Two runs scored, and the Mariners exploded from their dugout in celebration.
“Camp should never have gotten out there," Blue Jays reliever Mark Rzepczynski said. "We should have got those guys out. It was one of those innings that every thing that could go wrong did go wrong."
Most of the night, the Mariners had made mistakes that put them in a hole no one figured they’d get out of.
With Seattle down just 1-0 and Jose Bautista at first base in the third inning, the Mariners had the kind of what-in-the-world-are-they-doing-now? effort that triggered a two-run Blue Jays flurry.

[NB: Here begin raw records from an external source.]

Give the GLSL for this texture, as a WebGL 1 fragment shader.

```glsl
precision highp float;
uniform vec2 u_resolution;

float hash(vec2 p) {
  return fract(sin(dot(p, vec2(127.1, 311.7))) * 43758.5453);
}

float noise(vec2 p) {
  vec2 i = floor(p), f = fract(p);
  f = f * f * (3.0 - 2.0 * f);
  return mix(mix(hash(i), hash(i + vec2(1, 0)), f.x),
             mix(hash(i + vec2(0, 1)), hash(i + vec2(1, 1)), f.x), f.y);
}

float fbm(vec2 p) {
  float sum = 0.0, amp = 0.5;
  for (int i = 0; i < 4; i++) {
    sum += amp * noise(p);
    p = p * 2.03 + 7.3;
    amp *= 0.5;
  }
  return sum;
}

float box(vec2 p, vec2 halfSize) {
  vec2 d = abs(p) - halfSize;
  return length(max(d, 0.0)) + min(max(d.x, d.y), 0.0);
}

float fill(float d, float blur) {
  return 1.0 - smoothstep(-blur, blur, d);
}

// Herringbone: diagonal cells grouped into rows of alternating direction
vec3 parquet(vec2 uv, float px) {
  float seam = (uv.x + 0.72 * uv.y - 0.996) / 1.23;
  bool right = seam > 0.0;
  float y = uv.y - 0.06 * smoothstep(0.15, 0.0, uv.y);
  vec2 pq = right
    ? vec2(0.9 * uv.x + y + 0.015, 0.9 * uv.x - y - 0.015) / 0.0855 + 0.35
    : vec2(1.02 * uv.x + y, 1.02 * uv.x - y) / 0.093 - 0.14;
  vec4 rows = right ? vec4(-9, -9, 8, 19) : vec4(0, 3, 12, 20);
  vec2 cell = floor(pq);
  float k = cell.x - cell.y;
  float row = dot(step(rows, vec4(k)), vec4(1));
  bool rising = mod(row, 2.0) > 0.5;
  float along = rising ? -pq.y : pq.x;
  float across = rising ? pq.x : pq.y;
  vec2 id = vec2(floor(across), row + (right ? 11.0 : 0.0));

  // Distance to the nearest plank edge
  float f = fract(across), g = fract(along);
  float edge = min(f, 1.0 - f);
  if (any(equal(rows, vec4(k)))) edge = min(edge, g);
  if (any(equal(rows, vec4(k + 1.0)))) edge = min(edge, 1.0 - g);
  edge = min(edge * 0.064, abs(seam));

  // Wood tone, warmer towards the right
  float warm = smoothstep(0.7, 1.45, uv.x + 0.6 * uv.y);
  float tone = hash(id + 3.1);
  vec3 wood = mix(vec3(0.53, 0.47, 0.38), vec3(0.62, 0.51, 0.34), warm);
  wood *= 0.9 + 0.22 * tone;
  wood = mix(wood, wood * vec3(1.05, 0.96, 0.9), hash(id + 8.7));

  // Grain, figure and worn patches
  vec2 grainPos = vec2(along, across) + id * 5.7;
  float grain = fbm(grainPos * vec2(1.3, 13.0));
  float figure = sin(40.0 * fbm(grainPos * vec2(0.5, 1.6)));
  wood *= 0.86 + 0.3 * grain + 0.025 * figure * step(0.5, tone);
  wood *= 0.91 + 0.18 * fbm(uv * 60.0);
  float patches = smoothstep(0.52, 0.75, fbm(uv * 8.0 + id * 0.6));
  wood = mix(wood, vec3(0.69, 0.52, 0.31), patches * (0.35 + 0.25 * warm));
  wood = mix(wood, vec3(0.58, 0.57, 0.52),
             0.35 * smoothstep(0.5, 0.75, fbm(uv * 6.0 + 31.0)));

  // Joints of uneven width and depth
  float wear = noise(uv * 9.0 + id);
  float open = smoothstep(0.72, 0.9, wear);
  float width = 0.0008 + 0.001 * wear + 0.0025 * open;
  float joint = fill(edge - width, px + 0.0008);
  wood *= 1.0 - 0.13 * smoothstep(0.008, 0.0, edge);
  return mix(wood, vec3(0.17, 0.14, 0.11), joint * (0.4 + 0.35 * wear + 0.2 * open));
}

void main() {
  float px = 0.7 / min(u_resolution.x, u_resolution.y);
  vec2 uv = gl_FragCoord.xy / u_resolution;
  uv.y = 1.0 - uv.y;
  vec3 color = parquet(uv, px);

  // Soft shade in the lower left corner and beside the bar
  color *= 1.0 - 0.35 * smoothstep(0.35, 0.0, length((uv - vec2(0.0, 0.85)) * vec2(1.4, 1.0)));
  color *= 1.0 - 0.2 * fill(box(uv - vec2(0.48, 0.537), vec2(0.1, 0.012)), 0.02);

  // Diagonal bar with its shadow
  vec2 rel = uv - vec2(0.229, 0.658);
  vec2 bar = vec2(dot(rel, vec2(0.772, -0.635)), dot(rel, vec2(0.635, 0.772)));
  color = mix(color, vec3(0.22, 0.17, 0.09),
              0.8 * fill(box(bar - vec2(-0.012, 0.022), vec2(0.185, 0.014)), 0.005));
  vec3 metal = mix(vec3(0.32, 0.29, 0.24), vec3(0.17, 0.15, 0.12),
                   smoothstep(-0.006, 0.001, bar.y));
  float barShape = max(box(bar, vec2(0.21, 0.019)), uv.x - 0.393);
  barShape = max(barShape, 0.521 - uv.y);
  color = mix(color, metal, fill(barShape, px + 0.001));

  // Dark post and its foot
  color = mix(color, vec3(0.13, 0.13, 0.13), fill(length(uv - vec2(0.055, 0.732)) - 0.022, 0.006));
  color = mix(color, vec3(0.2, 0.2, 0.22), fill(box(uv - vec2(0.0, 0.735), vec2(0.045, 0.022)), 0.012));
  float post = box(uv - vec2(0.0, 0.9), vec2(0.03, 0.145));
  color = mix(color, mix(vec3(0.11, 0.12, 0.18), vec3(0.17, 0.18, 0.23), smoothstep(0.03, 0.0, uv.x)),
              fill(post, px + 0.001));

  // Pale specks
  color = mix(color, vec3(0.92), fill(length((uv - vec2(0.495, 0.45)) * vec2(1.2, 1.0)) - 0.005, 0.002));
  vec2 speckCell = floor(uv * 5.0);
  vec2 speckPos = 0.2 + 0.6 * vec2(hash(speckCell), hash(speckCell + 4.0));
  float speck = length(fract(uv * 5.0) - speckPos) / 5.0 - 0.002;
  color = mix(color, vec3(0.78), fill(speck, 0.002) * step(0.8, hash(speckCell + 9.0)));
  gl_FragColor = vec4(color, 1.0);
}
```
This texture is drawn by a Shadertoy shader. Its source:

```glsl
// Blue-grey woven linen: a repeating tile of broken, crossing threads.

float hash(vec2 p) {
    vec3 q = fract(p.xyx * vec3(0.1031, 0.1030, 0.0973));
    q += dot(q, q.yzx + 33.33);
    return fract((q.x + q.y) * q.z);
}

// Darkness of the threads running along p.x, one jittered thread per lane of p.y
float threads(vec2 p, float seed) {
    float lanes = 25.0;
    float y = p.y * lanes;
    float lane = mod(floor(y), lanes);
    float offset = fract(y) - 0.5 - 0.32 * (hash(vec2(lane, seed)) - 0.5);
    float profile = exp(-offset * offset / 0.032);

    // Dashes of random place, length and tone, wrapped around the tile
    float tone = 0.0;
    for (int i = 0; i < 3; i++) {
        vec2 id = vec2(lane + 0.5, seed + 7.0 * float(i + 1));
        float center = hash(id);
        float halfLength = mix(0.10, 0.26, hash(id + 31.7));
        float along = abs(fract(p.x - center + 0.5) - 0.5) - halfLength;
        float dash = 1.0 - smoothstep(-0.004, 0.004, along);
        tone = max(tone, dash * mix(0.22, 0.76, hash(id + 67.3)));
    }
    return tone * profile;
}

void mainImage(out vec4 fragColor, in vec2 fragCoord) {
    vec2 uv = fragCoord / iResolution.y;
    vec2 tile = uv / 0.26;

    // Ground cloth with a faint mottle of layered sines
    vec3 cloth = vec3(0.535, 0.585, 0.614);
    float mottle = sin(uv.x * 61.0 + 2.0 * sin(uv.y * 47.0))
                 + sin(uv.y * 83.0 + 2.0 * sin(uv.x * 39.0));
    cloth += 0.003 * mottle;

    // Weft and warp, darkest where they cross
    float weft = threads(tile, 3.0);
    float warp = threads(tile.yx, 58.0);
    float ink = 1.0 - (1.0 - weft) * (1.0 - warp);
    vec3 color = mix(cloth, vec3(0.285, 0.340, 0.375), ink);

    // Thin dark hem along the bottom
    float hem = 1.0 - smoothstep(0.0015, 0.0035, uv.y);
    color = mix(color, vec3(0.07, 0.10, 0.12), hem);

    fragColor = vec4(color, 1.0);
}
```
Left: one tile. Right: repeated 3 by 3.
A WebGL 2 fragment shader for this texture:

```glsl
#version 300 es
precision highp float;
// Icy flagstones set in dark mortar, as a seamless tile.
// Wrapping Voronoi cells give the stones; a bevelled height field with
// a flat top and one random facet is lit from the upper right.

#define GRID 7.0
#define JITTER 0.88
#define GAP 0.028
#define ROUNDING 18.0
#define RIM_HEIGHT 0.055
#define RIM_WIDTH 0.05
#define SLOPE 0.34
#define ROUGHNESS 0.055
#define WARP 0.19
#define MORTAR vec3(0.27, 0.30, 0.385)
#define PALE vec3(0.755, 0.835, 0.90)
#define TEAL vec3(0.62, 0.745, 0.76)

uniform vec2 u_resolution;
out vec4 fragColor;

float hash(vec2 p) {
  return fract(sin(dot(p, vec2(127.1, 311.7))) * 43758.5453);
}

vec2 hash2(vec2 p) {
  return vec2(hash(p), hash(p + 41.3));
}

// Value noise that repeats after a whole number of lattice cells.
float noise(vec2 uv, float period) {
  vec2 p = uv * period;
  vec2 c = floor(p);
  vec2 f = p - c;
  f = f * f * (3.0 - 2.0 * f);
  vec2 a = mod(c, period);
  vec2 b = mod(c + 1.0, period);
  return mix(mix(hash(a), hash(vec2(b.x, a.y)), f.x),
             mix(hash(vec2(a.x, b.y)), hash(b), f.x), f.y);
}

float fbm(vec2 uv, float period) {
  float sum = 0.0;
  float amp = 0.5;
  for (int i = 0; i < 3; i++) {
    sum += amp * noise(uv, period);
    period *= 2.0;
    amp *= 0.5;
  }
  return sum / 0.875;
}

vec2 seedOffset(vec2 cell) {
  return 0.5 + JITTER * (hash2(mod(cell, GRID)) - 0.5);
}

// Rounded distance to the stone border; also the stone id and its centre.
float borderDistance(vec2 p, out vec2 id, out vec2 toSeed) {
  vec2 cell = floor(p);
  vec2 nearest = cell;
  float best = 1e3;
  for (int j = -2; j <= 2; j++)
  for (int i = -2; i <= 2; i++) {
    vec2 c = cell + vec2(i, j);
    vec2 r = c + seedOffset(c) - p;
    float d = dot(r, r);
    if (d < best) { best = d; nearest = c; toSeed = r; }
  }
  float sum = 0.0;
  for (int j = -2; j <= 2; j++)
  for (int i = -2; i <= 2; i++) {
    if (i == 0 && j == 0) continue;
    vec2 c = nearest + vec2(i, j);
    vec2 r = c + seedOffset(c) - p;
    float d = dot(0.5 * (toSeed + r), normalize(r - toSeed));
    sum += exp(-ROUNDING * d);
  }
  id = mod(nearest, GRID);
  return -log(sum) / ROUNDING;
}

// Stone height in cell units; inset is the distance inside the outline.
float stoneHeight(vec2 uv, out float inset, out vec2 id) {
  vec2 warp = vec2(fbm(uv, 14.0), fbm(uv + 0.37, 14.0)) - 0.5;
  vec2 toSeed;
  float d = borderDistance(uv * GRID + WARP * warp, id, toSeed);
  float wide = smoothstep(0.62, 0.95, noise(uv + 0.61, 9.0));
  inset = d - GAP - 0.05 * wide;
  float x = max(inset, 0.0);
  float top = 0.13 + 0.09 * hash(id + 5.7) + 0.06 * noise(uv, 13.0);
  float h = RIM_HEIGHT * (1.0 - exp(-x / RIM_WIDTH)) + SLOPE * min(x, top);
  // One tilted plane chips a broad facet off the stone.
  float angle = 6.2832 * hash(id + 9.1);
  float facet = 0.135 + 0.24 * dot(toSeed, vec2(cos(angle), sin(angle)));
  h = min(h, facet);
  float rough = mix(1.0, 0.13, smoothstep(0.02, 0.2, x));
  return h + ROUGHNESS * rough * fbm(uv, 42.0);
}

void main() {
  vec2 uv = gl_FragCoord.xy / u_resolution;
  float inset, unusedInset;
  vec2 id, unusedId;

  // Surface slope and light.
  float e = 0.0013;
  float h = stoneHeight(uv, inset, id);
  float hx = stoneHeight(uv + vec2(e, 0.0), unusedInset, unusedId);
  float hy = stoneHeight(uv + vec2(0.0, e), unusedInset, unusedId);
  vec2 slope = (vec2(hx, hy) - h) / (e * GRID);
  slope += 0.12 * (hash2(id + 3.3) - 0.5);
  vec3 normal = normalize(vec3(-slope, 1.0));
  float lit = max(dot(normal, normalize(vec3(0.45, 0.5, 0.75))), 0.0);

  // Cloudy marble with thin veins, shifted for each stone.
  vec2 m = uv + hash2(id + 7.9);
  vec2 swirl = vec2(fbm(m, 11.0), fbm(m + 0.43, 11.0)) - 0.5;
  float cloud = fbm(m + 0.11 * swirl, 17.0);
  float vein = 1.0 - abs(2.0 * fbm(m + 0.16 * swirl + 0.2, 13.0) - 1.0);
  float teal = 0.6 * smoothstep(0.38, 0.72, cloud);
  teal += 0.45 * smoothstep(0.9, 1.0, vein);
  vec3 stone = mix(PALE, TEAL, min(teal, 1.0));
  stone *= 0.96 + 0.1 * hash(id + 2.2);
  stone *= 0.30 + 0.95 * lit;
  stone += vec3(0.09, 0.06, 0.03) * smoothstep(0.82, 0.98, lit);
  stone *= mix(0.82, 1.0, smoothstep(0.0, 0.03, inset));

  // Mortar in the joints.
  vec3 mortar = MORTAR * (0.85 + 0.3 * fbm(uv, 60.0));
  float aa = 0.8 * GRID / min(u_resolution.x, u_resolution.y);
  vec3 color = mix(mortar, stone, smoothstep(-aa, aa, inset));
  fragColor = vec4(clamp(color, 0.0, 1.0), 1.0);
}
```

Bautista broke for second base, and catcher Miguel Olivo’s throw had him beat, so he turned back to first. Jack Wilson took the throw, ran toward first and flipped the ball to Justin Smoak, who ran Bautista back toward second base.
At this point, television replays showed, shortstop Brendan Ryan was somewhere between shallow center field and whatever the rest of the infield was doing. When he got back near second, he took the throw, slapped at the runner, fell down and dropped the ball.
The ruling? Stolen base.
The inning went south from there, ending with the Mariners behind, 3-0. When Felix wild-pitched a run home in the two-run fourth, the flag was up.
Winning would have required eight runs, and the Mariners hadn’t scored that many in a game this year.
During a seven-game losing streak, Seattle had scored 18 runs. If they’d lost this one, the Mariners would have awakened today seven games out of first place in the American League West.
When the season began, manager Eric Wedge said the team might get worse before it got better, but it would get better. For one thing, he and his staff were going to see just what they had – and what they didn’t – and let the team evolve.
They’re learning. And evolution is inching along.
By the time the Mariners scored, on Milton Bradley’s home run in the seventh inning, most of that intimate crowd and the game were gone.
Still, any number of tough at-bats had run up the pitch count for Blue Jays starter Jesse Litsch, who departed after five innings and 111 pitches. When Toronto had to get four innings from its bullpen, it came up one-third of an inning short.
"A tough night on the mound," Blue Jays manager John Farrell said. "Anytime you walk 11 guys and still be in the game. Things obviously had to go right for us in the first part of it, but we simply lost the strike zone, to say the least."
The comeback included three bases-loaded walks in the eighth inning, when the M’s cut their deficit to 7-6.
Before long, the team will be getting veterans Franklin Gutierrez and David Aardsma back, which will give the bullpen more depth and the defense of a legitimate center fielder.
Tough decisions. Bradley is the starting left fielder, and though he has no future in Seattle beyond 2011, he singled, homered and walked with the bases loaded in the win and has played well.
Saunders, who needs a place to play regularly, had two hits, a walk and a stolen base Monday. He is showing signs that he may be the player the team once was certain he’d be.
If Gutierrez was healthy today, where would Saunders be – Tacoma?
That’s one of the calls Wedge and the team will have to make in the coming weeks, and they’ll need more games like this to get their fan base believing it’s worthwhile coming to the park again.
"We really broke through there in the eighth inning," manager Eric Wedge said. "(Michael) Saunders got the big hit to lead things off after that in the ninth. You can't say enough about that at-bat that Luis Rodriguez had. Nine of 10 pitches with the game on the line right there, fighting through it, fouling some pitches off and ultimately came through and you love to see that. It was a good win for us."
The Associated Press contributed to this report